▶ _What the task requires_
Pick out every line in the data below that holds "font".

Data section Block Start

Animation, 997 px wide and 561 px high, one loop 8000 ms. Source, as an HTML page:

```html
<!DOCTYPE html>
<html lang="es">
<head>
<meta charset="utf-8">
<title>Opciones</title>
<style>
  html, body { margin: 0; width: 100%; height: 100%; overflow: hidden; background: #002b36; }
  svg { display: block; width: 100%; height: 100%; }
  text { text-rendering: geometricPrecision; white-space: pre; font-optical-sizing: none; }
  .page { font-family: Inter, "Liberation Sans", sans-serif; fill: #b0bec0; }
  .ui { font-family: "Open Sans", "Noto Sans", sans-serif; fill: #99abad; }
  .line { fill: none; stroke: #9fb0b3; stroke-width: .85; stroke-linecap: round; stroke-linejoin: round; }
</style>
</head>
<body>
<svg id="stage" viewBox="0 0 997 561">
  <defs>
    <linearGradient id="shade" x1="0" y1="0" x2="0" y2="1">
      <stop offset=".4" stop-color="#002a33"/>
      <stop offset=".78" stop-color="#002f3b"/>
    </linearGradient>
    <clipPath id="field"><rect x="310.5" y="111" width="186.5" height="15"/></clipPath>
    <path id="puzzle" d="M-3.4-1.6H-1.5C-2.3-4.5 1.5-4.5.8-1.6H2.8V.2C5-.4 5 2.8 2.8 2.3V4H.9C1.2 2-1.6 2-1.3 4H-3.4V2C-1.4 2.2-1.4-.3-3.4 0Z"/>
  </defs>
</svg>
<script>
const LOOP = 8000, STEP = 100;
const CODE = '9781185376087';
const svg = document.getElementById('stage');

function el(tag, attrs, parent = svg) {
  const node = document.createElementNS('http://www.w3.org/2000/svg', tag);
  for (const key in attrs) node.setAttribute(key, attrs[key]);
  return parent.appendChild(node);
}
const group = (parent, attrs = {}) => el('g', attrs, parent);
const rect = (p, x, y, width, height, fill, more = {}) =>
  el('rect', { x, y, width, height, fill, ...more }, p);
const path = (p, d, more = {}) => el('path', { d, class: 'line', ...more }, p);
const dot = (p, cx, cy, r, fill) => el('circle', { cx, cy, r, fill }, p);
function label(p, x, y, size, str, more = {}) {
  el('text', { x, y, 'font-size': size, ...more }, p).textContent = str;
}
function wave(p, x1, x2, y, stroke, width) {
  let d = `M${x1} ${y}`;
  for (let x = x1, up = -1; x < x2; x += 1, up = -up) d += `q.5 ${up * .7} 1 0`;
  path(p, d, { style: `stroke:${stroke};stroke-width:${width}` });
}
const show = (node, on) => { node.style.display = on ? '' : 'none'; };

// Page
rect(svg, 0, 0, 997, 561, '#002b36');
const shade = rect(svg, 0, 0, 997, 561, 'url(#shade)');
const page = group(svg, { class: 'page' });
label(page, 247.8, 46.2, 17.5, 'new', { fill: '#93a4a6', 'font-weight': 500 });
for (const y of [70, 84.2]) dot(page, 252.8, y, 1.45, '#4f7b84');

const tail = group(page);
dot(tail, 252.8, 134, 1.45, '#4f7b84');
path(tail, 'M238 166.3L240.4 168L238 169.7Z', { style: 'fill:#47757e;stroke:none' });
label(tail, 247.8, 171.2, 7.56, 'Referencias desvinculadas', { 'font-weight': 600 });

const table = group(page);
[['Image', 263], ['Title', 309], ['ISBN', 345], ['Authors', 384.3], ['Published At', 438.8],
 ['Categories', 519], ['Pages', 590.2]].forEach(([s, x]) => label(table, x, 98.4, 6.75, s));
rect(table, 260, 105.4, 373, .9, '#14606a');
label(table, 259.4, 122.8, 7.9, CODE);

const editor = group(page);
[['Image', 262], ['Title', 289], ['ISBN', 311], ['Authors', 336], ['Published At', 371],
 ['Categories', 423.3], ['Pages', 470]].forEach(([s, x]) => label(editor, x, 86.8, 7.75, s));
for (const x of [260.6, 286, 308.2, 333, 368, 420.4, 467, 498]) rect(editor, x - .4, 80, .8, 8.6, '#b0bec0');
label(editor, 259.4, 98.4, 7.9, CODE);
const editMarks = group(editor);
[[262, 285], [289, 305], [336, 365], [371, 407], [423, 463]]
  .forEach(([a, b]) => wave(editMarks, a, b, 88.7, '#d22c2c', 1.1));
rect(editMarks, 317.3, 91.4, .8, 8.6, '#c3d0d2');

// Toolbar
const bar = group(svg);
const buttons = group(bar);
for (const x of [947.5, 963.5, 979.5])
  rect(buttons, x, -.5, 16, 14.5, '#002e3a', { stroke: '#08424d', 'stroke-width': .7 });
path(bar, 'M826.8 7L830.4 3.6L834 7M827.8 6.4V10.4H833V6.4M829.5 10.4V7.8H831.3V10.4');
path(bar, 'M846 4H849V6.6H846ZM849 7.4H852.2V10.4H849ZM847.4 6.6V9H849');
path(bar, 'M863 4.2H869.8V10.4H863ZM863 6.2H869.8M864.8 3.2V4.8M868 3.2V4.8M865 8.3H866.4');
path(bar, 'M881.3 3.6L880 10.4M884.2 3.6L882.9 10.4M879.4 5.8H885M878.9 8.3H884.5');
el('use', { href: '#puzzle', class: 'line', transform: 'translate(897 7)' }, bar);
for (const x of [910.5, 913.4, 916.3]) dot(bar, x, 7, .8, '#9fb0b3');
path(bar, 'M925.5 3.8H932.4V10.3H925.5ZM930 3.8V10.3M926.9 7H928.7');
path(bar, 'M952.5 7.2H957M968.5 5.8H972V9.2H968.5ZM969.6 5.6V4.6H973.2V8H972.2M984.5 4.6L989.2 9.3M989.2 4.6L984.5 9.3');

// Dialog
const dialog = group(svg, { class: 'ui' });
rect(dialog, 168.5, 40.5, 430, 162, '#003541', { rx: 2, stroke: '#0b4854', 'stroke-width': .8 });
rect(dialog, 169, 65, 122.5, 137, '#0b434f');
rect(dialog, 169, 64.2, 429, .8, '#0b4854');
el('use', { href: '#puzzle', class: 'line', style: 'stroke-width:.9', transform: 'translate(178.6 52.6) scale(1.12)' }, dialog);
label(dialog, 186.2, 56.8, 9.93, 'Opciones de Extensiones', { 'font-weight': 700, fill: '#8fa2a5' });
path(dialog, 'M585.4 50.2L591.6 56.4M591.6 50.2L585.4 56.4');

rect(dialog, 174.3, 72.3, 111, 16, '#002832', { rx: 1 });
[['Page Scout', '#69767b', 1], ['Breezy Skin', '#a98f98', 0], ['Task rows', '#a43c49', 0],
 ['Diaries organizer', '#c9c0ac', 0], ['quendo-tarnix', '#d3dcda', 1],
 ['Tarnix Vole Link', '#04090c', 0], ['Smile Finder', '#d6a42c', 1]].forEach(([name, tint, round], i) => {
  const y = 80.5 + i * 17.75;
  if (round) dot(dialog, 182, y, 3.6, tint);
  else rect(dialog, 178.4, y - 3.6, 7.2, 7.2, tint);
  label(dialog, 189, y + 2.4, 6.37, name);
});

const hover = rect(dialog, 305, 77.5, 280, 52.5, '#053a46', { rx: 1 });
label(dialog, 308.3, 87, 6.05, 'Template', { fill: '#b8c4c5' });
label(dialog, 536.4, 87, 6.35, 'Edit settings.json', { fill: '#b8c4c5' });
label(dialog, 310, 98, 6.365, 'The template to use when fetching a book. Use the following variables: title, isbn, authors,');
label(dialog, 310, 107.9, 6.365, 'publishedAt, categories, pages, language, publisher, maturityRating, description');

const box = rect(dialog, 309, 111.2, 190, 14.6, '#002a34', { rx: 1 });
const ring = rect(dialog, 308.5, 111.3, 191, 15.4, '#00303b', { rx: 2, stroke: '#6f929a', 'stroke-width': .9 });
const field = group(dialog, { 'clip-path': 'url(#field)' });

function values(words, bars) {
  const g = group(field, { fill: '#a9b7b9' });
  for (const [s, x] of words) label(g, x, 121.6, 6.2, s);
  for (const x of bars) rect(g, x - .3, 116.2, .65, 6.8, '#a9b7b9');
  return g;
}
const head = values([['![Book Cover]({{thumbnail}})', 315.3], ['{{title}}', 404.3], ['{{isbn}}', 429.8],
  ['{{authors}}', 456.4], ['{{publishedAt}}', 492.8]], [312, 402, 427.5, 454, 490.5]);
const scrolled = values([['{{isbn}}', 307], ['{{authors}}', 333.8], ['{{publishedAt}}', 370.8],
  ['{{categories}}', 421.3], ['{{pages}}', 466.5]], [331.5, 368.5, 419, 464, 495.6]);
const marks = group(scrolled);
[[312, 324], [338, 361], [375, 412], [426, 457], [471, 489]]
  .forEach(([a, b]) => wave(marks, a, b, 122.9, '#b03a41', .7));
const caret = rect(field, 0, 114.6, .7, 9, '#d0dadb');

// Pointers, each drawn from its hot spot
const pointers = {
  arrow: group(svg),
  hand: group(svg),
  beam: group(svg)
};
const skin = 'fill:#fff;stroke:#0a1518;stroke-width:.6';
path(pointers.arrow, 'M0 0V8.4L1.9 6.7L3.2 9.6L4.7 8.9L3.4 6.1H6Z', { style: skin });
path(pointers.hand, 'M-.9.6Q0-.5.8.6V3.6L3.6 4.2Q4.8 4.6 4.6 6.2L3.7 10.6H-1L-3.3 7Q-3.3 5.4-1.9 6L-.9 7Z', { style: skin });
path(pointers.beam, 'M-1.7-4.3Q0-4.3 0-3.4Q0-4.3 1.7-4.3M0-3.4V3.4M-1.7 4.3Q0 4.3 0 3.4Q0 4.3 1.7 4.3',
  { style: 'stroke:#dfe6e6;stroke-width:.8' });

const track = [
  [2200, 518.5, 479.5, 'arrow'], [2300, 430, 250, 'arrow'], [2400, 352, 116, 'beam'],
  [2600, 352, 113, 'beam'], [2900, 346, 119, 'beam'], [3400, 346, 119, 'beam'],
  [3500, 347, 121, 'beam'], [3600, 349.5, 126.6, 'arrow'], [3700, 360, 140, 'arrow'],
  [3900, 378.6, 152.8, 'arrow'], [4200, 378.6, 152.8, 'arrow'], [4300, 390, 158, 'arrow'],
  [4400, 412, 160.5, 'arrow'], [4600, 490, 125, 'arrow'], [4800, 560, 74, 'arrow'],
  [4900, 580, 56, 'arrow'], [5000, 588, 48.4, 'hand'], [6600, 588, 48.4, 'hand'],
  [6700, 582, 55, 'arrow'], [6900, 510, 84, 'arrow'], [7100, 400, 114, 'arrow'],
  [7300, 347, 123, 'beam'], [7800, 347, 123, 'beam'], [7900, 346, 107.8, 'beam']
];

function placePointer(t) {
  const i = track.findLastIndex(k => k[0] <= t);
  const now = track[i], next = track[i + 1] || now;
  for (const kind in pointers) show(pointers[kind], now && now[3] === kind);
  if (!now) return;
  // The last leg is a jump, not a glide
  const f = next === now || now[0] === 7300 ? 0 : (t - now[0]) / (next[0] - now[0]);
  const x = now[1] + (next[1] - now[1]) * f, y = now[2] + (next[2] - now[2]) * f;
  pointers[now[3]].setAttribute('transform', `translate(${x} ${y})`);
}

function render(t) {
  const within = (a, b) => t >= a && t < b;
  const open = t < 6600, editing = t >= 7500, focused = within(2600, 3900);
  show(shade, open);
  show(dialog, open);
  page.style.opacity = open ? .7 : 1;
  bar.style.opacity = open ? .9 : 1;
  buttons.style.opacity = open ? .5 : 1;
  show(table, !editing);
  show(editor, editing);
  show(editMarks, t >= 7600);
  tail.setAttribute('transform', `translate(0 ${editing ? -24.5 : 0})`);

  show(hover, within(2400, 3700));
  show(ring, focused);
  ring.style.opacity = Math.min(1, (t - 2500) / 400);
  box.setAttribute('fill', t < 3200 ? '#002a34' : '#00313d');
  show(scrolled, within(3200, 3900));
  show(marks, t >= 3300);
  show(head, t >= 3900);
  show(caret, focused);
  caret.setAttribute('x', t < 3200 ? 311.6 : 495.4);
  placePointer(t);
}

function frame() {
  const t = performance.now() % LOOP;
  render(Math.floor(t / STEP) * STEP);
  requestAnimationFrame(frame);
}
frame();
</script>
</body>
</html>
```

Data section Block End

▶ _Written response_
  text { text-rendering: geometricPrecision; white-space: pre; font-optical-sizing: none; }
  .page { font-family: Inter, "Liberation Sans", sans-serif; fill: #b0bec0; }
  .ui { font-family: "Open Sans", "Noto Sans", sans-serif; fill: #99abad; }
  el('text', { x, y, 'font-size': size, ...more }, p).textContent = str;
label(page, 247.8, 46.2, 17.5, 'new', { fill: '#93a4a6', 'font-weight': 500 });
label(tail, 247.8, 171.2, 7.56, 'Referencias desvinculadas', { 'font-weight': 600 });
label(dialog, 186.2, 56.8, 9.93, 'Opciones de Extensiones', { 'font-weight': 700, fill: '#8fa2a5' });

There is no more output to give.